Finally, although the emphasis of the NFHS has shifted toward conservation and recovery of species, the System still operates under more than 100 laws, treaties, executive orders, and court decisions promulgated over more than a century and covering a broad range of System-related issues. Some of these laws required the establishment of specific hatcheries, some required the protection of declining species, and others required the System to address habitat loss and alteration associated with water resource development projects. Both the 2002 and the 2004 PART have identified this as a serious concern, especially as it relates to production of fish for mitigation of lost fishery resources as a result of federal water control structures.

The Fisheries Program’s Vision for the Future

Preliminary surveys conducted by the Service show that recreational fishing contributed to more than $40 billion annually to the American economy in 2001 alone. A 1996 economic analysis conducted independently by the American Sportfishing Association showed that recreational fishing’s overall economic impact to the economy was $108.4 billion annually, including 1.2 million jobs and $28.3 billion in personal income.

Despite the efforts by the Service and others to conserve fish and other aquatic resources, a large number are in decline. More than 400 aquatic species either have, or need, special protection in some part of their natural or historic range, and the number of species listed as threatened or endangered under the Endangered Species Act has risen. Species declines are linked largely to habitat loss or alteration (including flow changes, sedimentation, and pollution) and the impacts of harmful or invasive or transplanted species. We believe it is necessary to identify and implement actions that will reverse these trends before it is too late.

Completion of the Service’s Fisheries Program’s Vision for the Future in 2002 is a major milestone along a critically important pathway that the Program is traveling with its stakeholders and partners. The Vision for the Future establishes a clear vision for the program that states, “The vision of the Service and its Fisheries Program is working with partners to restore and maintain fish and other aquatic resources at self-sustaining levels and to support Federal mitigation programs for the benefit of the American public.”

Working more closely with partners and stakeholders, the NFHS identified a clear set of national priorities, addressing a wide range of issues and challenges. This collaborative process led to the development of the Fisheries Program Draft “Strategic Plan for 2004-2008”, a document that will guide aquatic resource management within seven Focus Areas:

  • Partnerships and Accountability
  • Aquatic Habitat Conservation and Management
  • Aquatic Species Conservation and Management
  • Public Use
  • Cooperation with Native Americans
  • Leadership in Science and Technology
  • Workforce Management

The Service’s Fisheries Program will focus its efforts and activities on what it is best positioned to contribute, using science and partnerships to protect our nation’s aquatic resources.
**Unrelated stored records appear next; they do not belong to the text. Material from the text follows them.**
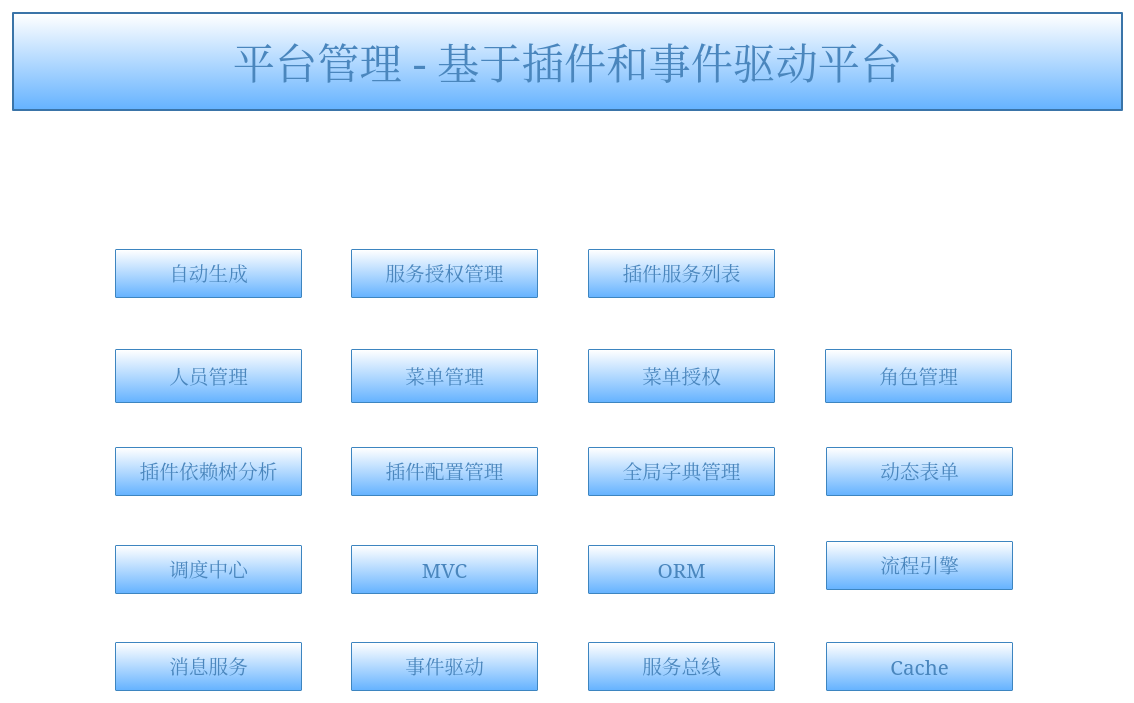
<!DOCTYPE html>
<html lang="zh-CN">
<head>
<meta charset="utf-8">
<title>平台管理 - 基于插件和事件驱动平台</title>
<style>
:root {
  --page: #ffffff;
  --fill-top: #ffffff;
  --fill-bottom: #66b3ff;
  --line: #3d85c0;
  --banner-line: #3a74a8;
  --text: #4a86bd;
}
* { box-sizing: border-box; margin: 0; padding: 0; }
html, body { width: 1134px; height: 703px; overflow: hidden; background: var(--page); }
body {
  padding: 12px 11px 0 12px;
  color: var(--text);
  font-family: "Noto Serif", "Noto Serif CJK SC", serif;
  font-weight: 400;
}
.banner, .module {
  display: flex;
  align-items: center;
  justify-content: center;
  white-space: nowrap;
  background: linear-gradient(var(--fill-top), var(--fill-bottom));
  border: 1px solid var(--line);
  border-radius: 1px;
}
.banner {
  height: 99px;
  padding-top: 3px;
  border: 2px solid var(--banner-line);
}
.banner h1 {
  font-size: 42.3px;
  line-height: 50px;
  font-weight: 300;
}
.modules {
  display: grid;
  grid-template-columns: 236px 237px 238px 187px;
  grid-template-rows: 100px 98px 98px 97px 49px;
  align-items: start;
  margin: 138px 0 0 103px;
  list-style: none;
}
.module {
  width: 187px;
  height: 49px;
  padding-top: 1px;
  font-size: 19.7px;
  line-height: 24px;
  font-weight: 300;
}
.module.tall { height: 54px; padding-top: 2px; }
.module.first-column { grid-column: 1; }
.module.latin { font-size: 20.6px; font-weight: 400; }
.module.raised { margin-top: -4px; }
.module.inset { margin-left: -1px; }
</style>
</head>
<body>
<header class="banner"><h1>平台管理 - 基于插件和事件驱动平台</h1></header>
<main>
  <ul class="modules">
    <li class="module first-column">自动生成</li>
    <li class="module">服务授权管理</li>
    <li class="module">插件服务列表</li>

    <li class="module tall first-column">人员管理</li>
    <li class="module tall">菜单管理</li>
    <li class="module tall">菜单授权</li>
    <li class="module tall inset">角色管理</li>

    <li class="module first-column">插件依赖树分析</li>
    <li class="module">插件配置管理</li>
    <li class="module">全局字典管理</li>
    <li class="module">动态表单</li>

    <li class="module first-column">调度中心</li>
    <li class="module latin">MVC</li>
    <li class="module latin">ORM</li>
    <li class="module raised">流程引擎</li>

    <li class="module first-column">消息服务</li>
    <li class="module">事件驱动</li>
    <li class="module">服务总线</li>
    <li class="module latin">Cache</li>
  </ul>
</main>
</body>
</html>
An example of this renewed focus on partnerships is the NFHS role in the National Fish Habitat Initiative, which is a concerted effort to join all federal, state, and local entities in recovering and restoring aquatic habitat modeled after the successful North American Waterfowl Management Plan.


In summary, I would like to thank the Subcommittee for the opportunity to provide you with an overview of the National Fish Hatchery System (NFHS) and the role it plays in conserving, restoring, enhancing, and managing the Nation's fishery resources and aquatic ecosystems for the benefit of future generations of Americans.

The National Fish Hatchery System continues to enjoy the tremendous support of our partners, who highly value the hatchery products and services, including maintaining healthy brood stocks for recovery, restoration and recreation, and sharing advances in applied science. The System remains committed to producing healthy fish and wildlife, healthy habitats, healthy people, and a healthy economy, and we remain steadfast in our efforts to sustain and improve on this important program. With the continued support of your Subcommittee, Congress, and our many partners, the NFHS will face its challenges and carry its successes well into its second century.